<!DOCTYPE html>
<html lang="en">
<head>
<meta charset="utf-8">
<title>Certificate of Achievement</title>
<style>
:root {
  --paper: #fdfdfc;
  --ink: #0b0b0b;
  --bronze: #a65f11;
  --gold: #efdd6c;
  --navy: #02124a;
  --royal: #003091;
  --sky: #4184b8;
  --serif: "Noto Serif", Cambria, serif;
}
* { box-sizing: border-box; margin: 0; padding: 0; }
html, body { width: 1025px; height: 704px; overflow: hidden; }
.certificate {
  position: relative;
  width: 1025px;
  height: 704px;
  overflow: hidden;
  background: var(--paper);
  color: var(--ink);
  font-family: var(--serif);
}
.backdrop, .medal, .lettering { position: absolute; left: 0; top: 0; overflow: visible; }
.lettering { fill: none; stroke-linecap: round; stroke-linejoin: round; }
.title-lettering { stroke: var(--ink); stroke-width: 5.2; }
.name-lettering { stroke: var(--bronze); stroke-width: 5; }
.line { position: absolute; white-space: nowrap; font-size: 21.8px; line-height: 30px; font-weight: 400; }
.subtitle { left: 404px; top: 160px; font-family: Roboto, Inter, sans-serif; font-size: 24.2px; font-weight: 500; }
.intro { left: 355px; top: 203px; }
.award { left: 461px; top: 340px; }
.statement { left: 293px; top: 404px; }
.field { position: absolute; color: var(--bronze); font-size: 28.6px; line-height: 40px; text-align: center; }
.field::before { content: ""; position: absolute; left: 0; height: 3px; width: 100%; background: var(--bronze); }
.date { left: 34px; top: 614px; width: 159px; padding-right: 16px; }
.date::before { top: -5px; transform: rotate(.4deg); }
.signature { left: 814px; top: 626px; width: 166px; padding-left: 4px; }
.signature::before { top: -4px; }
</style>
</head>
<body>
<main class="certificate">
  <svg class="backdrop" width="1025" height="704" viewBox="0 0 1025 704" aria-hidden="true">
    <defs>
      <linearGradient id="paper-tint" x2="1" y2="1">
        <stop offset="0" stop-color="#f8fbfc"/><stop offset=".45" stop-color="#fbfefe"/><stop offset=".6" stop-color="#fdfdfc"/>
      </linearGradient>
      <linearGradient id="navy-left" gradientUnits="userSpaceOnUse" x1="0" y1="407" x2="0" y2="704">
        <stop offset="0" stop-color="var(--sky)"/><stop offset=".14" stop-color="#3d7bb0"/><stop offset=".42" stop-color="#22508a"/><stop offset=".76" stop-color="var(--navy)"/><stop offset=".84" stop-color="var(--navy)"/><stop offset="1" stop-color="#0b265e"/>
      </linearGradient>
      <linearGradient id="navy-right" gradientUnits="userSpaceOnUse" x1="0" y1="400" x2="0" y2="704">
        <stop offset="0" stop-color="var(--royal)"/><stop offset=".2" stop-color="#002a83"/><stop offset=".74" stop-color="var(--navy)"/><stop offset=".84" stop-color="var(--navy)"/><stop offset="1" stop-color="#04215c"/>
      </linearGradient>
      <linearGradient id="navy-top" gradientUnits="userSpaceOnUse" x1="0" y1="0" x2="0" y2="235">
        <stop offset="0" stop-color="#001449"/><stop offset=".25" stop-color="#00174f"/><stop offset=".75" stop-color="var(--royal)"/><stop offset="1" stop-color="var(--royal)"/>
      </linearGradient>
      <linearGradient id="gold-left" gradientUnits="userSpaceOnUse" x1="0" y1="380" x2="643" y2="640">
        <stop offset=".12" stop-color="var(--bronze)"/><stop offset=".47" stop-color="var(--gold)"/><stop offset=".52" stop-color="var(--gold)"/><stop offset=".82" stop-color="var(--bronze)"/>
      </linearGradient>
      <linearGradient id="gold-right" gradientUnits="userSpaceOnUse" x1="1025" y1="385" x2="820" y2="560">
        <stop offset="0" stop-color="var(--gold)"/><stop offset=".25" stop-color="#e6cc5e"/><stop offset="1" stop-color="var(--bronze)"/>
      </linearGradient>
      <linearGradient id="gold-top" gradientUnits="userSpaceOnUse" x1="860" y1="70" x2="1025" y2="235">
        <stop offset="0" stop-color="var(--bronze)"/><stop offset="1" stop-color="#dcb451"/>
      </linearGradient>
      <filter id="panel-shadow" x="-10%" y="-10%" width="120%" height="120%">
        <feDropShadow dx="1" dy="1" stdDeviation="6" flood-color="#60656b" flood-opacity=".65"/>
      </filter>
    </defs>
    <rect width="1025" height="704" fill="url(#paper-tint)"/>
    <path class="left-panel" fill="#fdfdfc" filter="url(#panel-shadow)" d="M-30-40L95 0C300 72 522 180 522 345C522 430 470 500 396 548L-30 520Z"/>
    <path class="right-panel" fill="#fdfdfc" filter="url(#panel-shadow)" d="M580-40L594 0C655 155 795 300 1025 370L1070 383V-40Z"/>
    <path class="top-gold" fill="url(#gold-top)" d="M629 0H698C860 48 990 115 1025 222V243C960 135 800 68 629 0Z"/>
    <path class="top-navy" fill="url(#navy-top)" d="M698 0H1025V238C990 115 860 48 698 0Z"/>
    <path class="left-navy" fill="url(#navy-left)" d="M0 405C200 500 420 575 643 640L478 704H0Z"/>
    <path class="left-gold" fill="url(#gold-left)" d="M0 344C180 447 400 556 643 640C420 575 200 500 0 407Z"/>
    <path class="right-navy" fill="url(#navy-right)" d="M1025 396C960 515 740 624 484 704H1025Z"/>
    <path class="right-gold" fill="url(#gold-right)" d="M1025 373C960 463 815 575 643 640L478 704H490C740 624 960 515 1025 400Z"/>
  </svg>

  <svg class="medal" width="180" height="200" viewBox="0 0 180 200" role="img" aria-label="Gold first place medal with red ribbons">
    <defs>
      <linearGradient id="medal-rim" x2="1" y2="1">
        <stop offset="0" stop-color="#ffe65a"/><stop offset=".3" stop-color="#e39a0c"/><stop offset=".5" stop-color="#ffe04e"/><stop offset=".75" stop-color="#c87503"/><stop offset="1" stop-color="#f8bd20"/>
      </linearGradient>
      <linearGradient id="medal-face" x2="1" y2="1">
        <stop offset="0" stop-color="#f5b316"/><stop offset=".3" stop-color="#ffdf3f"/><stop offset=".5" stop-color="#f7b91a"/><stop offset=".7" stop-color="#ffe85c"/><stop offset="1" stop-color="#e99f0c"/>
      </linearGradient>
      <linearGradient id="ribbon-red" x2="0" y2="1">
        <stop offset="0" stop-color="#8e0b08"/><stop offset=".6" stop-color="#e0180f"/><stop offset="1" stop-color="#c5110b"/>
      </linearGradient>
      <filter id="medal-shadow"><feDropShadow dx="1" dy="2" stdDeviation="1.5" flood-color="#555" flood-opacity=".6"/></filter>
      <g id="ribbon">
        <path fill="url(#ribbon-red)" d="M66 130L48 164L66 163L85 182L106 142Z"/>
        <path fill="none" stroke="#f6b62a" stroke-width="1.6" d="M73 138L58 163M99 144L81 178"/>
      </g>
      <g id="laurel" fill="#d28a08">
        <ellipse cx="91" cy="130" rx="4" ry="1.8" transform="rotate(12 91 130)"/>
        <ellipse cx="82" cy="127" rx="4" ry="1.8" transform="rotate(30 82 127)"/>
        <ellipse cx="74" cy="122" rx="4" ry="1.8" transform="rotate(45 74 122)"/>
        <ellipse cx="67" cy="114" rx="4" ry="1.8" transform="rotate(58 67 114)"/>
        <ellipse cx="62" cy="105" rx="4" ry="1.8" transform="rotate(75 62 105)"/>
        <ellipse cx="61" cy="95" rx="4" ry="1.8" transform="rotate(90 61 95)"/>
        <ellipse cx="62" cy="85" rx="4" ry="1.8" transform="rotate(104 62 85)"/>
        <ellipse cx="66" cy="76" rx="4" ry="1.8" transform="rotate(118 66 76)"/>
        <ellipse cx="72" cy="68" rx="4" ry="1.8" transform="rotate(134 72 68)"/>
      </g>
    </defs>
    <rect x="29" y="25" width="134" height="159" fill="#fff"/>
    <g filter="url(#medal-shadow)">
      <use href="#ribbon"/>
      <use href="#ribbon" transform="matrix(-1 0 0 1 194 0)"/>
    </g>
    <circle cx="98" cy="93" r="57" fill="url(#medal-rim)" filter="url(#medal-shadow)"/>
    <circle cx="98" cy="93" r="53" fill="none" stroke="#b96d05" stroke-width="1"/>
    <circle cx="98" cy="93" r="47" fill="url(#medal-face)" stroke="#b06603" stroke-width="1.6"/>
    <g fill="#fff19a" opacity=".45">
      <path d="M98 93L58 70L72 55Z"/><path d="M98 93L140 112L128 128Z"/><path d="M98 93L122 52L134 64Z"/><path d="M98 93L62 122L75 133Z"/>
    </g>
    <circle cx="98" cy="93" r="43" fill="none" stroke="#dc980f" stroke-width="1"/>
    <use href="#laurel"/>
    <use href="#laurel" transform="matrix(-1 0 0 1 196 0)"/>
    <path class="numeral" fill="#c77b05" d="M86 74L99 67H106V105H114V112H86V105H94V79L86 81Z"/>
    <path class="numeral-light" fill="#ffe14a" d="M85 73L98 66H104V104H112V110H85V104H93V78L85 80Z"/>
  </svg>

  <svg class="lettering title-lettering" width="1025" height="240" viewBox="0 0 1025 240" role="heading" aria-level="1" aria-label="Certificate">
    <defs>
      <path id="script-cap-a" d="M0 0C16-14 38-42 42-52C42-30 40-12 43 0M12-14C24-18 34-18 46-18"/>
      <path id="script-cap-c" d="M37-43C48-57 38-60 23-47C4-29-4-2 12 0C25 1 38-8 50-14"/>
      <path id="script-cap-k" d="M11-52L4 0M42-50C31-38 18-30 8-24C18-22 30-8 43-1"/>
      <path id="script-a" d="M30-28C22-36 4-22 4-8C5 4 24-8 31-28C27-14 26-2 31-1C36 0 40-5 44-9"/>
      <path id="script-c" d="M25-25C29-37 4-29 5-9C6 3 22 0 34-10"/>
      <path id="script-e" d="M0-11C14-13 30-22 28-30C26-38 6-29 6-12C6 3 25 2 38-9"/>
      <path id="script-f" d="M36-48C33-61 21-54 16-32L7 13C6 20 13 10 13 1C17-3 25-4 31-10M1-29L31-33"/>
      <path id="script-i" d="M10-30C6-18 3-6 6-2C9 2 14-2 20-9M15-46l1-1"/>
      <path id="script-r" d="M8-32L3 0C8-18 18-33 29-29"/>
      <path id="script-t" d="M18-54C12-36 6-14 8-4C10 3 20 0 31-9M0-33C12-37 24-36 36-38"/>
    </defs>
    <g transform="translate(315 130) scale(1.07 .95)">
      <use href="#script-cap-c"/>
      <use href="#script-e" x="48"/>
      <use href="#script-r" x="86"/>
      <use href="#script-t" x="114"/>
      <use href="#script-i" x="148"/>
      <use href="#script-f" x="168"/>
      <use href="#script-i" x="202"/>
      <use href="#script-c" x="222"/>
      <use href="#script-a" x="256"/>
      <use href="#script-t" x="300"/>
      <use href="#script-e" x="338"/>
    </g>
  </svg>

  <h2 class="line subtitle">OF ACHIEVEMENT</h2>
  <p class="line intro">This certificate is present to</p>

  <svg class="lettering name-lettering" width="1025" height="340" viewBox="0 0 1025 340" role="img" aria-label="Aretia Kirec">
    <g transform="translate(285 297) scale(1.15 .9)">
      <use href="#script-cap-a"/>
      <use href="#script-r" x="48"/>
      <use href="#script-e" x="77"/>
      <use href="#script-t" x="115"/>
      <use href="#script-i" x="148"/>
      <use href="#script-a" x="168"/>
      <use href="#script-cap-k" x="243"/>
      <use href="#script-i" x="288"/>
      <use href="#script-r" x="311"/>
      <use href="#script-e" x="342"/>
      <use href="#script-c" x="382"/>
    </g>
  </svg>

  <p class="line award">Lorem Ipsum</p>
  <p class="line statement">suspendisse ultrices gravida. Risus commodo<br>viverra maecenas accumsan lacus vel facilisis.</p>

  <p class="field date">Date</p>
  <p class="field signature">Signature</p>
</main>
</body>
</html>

══════════════════════════════

* EXERCISE REQUIREMENTS *
Copy out word for word each line of the listing, from the very first line down to the line containing "293px; top: 404px;", and stop after that line.

* EXERCISE SOLUTION *
<!DOCTYPE html>
<html lang="en">
<head>
<meta charset="utf-8">
<title>Certificate of Achievement</title>
<style>
:root {
  --paper: #fdfdfc;
  --ink: #0b0b0b;
  --bronze: #a65f11;
  --gold: #efdd6c;
  --navy: #02124a;
  --royal: #003091;
  --sky: #4184b8;
  --serif: "Noto Serif", Cambria, serif;
}
* { box-sizing: border-box; margin: 0; padding: 0; }
html, body { width: 1025px; height: 704px; overflow: hidden; }
.certificate {
  position: relative;
  width: 1025px;
  height: 704px;
  overflow: hidden;
  background: var(--paper);
  color: var(--ink);
  font-family: var(--serif);
}
.backdrop, .medal, .lettering { position: absolute; left: 0; top: 0; overflow: visible; }
.lettering { fill: none; stroke-linecap: round; stroke-linejoin: round; }
.title-lettering { stroke: var(--ink); stroke-width: 5.2; }
.name-lettering { stroke: var(--bronze); stroke-width: 5; }
.line { position: absolute; white-space: nowrap; font-size: 21.8px; line-height: 30px; font-weight: 400; }
.subtitle { left: 404px; top: 160px; font-family: Roboto, Inter, sans-serif; font-size: 24.2px; font-weight: 500; }
.intro { left: 355px; top: 203px; }
.award { left: 461px; top: 340px; }
.statement { left: 293px; top: 404px; }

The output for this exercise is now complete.